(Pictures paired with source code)
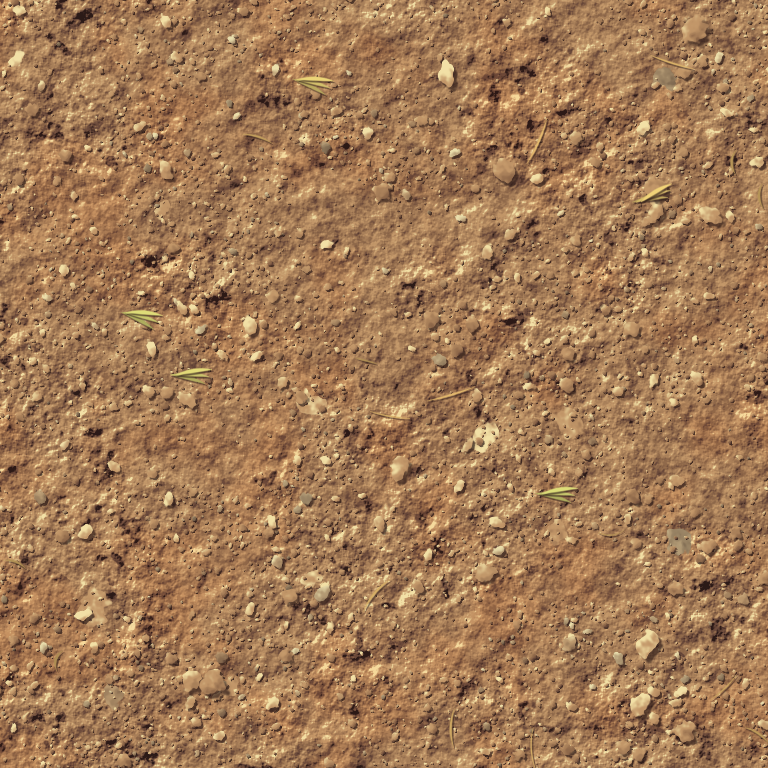
Write a Shadertoy shader that draws this texture.

```glsl
const vec3 HOLLOW = vec3(0.17, 0.10, 0.09);
const vec3 DARK_SOIL = vec3(0.42, 0.29, 0.23);
const vec3 MID_SOIL = vec3(0.56, 0.41, 0.29);
const vec3 SOIL = vec3(0.66, 0.50, 0.35);
const vec3 LIT_SOIL = vec3(0.76, 0.59, 0.41);
const vec3 PALE = vec3(0.95, 0.88, 0.65);
const vec3 STRAW = vec3(0.88, 0.72, 0.42);
const vec3 GREEN = vec3(0.76, 0.78, 0.42);
const vec2 TO_LIGHT = vec2(-0.64, 0.77);

float hash(vec2 p) {
    vec3 q = fract(p.xyx * 0.1031);
    q += dot(q, q.yzx + 33.33);
    return fract((q.x + q.y) * q.z);
}

vec2 hash2(vec2 p) {
    return vec2(hash(p + 17.3), hash(p.yx + 61.7));
}

mat2 rotation(float angle) {
    float c = cos(angle), s = sin(angle);
    return mat2(c, -s, s, c);
}

float noise(vec2 p) {
    vec2 i = floor(p), f = fract(p);
    f = f * f * (3.0 - 2.0 * f);
    return mix(mix(hash(i), hash(i + vec2(1, 0)), f.x),
               mix(hash(i + vec2(0, 1)), hash(i + vec2(1, 1)), f.x), f.y);
}

float fbm(vec2 p, int octaves) {
    float sum = 0.0, amplitude = 0.5;
    for (int i = 0; i < octaves; i++) {
        sum += amplitude * noise(p);
        p = rotation(0.6) * p * 2.03 + 11.7;
        amplitude *= 0.5;
    }
    return sum;
}

// Colour ramp from deep shade to sunlit grit
vec3 earth(float tone) {
    vec3 c = mix(HOLLOW, DARK_SOIL, smoothstep(0.0, 0.25, tone));
    c = mix(c, MID_SOIL, smoothstep(0.25, 0.45, tone));
    c = mix(c, SOIL, smoothstep(0.45, 0.6, tone));
    c = mix(c, LIT_SOIL, smoothstep(0.6, 0.76, tone));
    return mix(c, PALE, smoothstep(0.76, 1.05, tone));
}

// Fine rough ground lit from the upper left
vec3 ground(vec2 p) {
    float reach = 0.0019, frequency = 27.0;
    float slope = fbm(p * frequency, 5) - fbm((p + TO_LIGHT * reach) * frequency, 5);
    slope /= reach * frequency;
    float rough = smoothstep(0.4, 0.75, noise(p * 11.0 + 3.0));
    float crevice = mix(0.35, 1.0, rough) * smoothstep(0.56, 0.68, fbm(p * 62.0, 3));
    float tone = 0.585 + slope * mix(0.30, 0.42, rough) - 0.42 * crevice;
    tone += 0.09 * (fbm(p * 6.0, 3) - 0.45) + 0.42 * (fbm(p * 170.0, 2) - 0.375);
    float red = smoothstep(0.35, 0.7, fbm(p * 14.0 + 40.0, 3));
    return earth(tone) * mix(vec3(1.0), vec3(1.02, 0.96, 0.92), red);
}

float stoneDistance(vec2 q, float angle, float stretch, float seed) {
    float wobble = 0.6 * noise(q * 1.5 + seed * 91.0) + 0.3 * noise(q * 3.7 + seed * 57.0);
    q = rotation(angle) * q;
    return length(q * vec2(1.0, stretch)) + wobble - 0.45;
}

// Scattered stones; lift sets the shadow length and the rounding
vec3 addStones(vec3 colour, vec2 p, float cells, float density, vec2 sizes,
               float lift, float paleness, float pixel) {
    for (int y = -1; y <= 1; y++)
    for (int x = -1; x <= 1; x++) {
        vec2 id = floor(p * cells) + vec2(x, y);
        vec2 seed = id + cells * 3.0;
        vec2 centre = (id + 0.1 + 0.8 * hash2(seed)) / cells;
        float crowd = smoothstep(0.25, 0.8, noise(centre * 12.0));
        if (hash(seed + 5.1) > density * mix(0.3, 1.8, crowd)) continue;
        vec2 kind = hash2(seed + 9.4);
        float size = mix(sizes.x, sizes.y, kind.x * kind.x) / cells;
        vec2 q = (p - centre) / size;
        if (dot(q, q) > 9.0) continue;
        float angle = 6.28 * hash(seed + 2.6), stretch = 1.0 + 0.7 * kind.y;
        float edge = max(pixel / size, 0.08);
        float body = stoneDistance(q, angle, stretch, kind.x);
        float shade = stoneDistance(q + TO_LIGHT * lift, angle, stretch, kind.x);
        float shadow = 1.0 - smoothstep(0.75, 1.15, shade);
        colour = mix(colour, HOLLOW, shadow * min(lift * 1.3, 0.85));
        float grit = fbm(p * 130.0, 2) - 0.375;
        float tone = paleness + 0.4 * (kind.y - 0.5) + 0.4 * lift * dot(q, TO_LIGHT);
        vec3 stone = earth(tone + 0.55 * grit);
        float grey = smoothstep(0.8, 1.0, hash(seed + 7.7));
        stone = mix(stone, vec3(dot(stone, vec3(0.34))) * vec3(1.04, 1.02, 0.84), 0.5 * grey);
        body -= 0.5 * grit * (1.0 - lift);
        colour = mix(colour, stone, 1.0 - smoothstep(1.0 - edge, 1.0 + edge, body));
    }
    return colour;
}

// Slender pointed sliver with an optional bend
float blade(vec2 q, float angle, vec2 size, float bend, float pixel) {
    q = rotation(angle) * q;
    float x = q.x / size.x;
    float gap = abs(q.y + bend * x * x) - size.y * (1.0 - x * x);
    return (1.0 - smoothstep(-pixel, pixel, gap)) * step(abs(x), 1.0);
}

vec3 addBlade(vec3 colour, vec2 q, float angle, vec2 size, float bend, vec3 tint, float pixel) {
    float shadow = blade(q + TO_LIGHT * 0.003, angle, size, bend, pixel);
    colour = mix(colour, HOLLOW, 0.6 * shadow);
    return mix(colour, tint, blade(q, angle, size, bend, pixel));
}

// Dry stalks and small fans of seed husks
vec3 addPlants(vec3 colour, vec2 p, float pixel) {
    for (int i = 0; i < 16; i++) {
        vec2 seed = vec2(float(i), 23.0), kind = hash2(seed + 4.0);
        vec2 size = vec2(mix(0.012, 0.035, kind.x), mix(0.0008, 0.0019, kind.y * kind.y));
        colour = addBlade(colour, p - hash2(seed), 6.28 * hash(seed + 8.0), size,
                          0.012 * (kind.y - 0.5), STRAW * mix(0.75, 1.05, kind.x), pixel);
    }
    for (int i = 0; i < 15; i++) {
        vec2 seed = vec2(float(i / 3), 71.0), centre = 0.08 + 0.84 * hash2(seed);
        float fan = float(i % 3) - 1.0, lean = 0.7 * (hash(seed + 3.0) - 0.5);
        vec3 tint = mix(STRAW, GREEN, hash(seed + 6.0)) * (1.0 + 0.12 * fan);
        vec2 q = p - centre - vec2(0.004, 0.0045) * fan;
        colour = addBlade(colour, q, lean + 0.2 * fan, vec2(0.024, 0.0027), 0.002, tint, pixel);
    }
    return colour;
}

void mainImage(out vec4 fragColor, in vec2 fragCoord) {
    float pixel = 1.0 / iResolution.y;
    vec2 p = fragCoord * pixel;
    vec3 colour = ground(p);
    colour = addStones(colour, p, 6.0, 0.28, vec2(0.08, 0.19), 0.07, 0.80, pixel);
    for (int i = 0; i < 4; i++) {
        float layer = float(i), cells = floor(115.0 * pow(0.51, layer));
        vec2 sizes = vec2(0.17, 0.36) - vec2(0.018, 0.03) * layer;
        colour = addStones(colour, p, cells, 0.24 - 0.01 * layer, sizes,
                           0.65 - 0.05 * layer, 0.68 + 0.045 * layer, pixel);
    }
    colour = addPlants(colour, p, pixel);
    fragColor = vec4(colour, 1.0);
}
```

TASK DESCRIPTION »
Show every line from the entries above in which the word "density" appears.

WRITTEN ANSWER »
vec3 addStones(vec3 colour, vec2 p, float cells, float density, vec2 sizes,
        if (hash(seed + 5.1) > density * mix(0.3, 1.8, crowd)) continue;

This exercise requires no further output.